Lexis Advance® Quicklaw®
Appeal by the City from a decision of a chambers judge granting the Architectural Institute a declaration that a decision of the City’s building inspector approving a permit for a building that was not compliant with the Architects Act was unreasonable. The proposed building was designed, and the construction supervised by a designer, and not by a licensed architect as required by the Architects Act. The City took the position that the authority to approve building permits was discretionary under the legislative instruments under which building inspectors operated, and that on exercising their broad discretion, building inspectors were under no obligation to consider or comply with the Architects Act.

HELD: Appeal dismissed. The provisions of the City’s Building Bylaw were of limited, if any, assistance in determining whether the safety standard set out in the Architects Act constrained the discretion conferred on building inspectors to approve plans. Whether a decision to approve plans that were in contravention of the safety standard set out in the Architects Act could be justified in relation to the facts and law that constrained the decision maker did not turn on the provisions of the Bylaw, but on the effect of mandatory provincial legislation external to the Bylaw. The mandatory safety standard set out in the Architects Act was a statutory constraint on the exercise of the building inspectors’ discretion, irrespective of the terms of the Bylaw or the interpretation of those terms.
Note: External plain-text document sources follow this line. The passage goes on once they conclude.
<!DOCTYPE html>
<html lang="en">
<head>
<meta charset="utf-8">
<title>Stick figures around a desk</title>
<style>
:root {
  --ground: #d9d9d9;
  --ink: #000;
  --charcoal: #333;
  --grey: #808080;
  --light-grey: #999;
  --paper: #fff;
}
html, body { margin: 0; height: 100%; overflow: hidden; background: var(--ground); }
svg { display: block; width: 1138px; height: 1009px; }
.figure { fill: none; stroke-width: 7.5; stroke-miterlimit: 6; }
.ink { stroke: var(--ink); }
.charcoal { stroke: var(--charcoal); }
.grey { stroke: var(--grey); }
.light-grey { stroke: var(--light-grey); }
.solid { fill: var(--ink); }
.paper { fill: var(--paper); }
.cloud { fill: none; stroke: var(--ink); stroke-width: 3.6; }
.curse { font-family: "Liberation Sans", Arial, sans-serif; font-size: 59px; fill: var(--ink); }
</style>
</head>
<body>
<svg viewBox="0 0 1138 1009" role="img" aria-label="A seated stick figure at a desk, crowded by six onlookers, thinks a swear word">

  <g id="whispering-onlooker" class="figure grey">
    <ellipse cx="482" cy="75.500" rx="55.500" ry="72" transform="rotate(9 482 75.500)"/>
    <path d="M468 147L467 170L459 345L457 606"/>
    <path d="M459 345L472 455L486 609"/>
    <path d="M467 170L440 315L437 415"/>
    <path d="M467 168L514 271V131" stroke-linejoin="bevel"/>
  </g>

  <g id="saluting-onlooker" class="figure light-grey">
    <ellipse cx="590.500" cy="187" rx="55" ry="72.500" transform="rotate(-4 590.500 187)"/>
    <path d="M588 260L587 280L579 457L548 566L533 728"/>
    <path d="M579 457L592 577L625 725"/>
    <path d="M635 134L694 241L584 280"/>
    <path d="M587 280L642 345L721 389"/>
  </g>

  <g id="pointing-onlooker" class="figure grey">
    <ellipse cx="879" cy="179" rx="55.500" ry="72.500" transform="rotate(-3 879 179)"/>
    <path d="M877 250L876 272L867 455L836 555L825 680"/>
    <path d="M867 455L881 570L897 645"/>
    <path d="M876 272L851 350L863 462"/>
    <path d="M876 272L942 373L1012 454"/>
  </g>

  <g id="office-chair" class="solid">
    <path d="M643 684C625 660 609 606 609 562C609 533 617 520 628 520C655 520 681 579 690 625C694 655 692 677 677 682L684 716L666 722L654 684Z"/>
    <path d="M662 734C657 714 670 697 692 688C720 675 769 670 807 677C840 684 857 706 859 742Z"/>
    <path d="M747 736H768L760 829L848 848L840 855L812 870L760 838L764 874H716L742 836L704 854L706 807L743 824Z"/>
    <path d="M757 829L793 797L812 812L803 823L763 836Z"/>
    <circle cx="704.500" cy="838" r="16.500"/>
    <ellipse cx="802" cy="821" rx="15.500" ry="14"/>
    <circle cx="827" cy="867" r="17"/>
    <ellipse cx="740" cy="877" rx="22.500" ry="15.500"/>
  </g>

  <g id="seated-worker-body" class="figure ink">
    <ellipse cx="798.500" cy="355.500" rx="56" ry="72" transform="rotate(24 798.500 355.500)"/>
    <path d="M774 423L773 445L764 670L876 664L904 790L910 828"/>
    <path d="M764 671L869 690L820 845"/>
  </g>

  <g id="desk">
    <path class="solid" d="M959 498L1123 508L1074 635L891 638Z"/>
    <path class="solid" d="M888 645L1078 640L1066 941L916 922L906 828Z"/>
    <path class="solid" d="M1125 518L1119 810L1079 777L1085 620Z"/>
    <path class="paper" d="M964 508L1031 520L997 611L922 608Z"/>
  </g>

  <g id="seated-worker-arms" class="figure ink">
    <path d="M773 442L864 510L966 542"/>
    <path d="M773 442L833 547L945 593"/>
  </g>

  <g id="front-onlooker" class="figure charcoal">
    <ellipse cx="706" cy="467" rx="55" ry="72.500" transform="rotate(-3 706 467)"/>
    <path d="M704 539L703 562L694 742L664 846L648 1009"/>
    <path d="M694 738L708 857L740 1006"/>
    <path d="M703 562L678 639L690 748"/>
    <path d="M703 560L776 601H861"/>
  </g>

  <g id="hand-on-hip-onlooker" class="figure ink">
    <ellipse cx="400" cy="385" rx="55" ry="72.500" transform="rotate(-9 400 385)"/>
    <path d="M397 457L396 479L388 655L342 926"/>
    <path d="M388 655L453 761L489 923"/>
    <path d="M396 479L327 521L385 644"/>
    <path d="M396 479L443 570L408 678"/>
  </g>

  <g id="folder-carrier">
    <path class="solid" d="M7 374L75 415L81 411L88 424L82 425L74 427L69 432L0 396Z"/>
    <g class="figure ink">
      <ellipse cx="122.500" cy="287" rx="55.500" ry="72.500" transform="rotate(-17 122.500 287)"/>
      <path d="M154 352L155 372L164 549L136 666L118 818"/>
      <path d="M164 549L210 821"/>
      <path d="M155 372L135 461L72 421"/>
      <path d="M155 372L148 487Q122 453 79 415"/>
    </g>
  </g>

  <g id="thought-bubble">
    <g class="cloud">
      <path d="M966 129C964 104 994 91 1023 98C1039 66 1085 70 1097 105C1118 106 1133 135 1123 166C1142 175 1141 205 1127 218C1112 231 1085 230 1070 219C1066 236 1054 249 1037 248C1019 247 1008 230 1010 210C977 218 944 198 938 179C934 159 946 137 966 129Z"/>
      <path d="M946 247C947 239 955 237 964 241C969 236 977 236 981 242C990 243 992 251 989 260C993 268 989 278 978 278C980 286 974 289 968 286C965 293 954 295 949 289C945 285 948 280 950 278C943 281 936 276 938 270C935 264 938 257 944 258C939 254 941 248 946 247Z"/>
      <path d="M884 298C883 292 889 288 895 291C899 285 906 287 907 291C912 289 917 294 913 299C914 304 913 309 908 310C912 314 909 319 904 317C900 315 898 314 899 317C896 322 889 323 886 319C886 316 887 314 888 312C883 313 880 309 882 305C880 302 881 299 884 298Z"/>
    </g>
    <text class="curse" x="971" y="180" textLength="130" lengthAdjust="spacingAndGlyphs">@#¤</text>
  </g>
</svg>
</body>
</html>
Architectural Institute of British Columbia v. Langford (City), [2021] B.C.J. No. 1412, British Columbia Court of Appeal, L.A. Fenlon, J.J.L. Hunter and S.A. Griffin JJ.A., June 30, 2021. Digest No. TLD-August22021005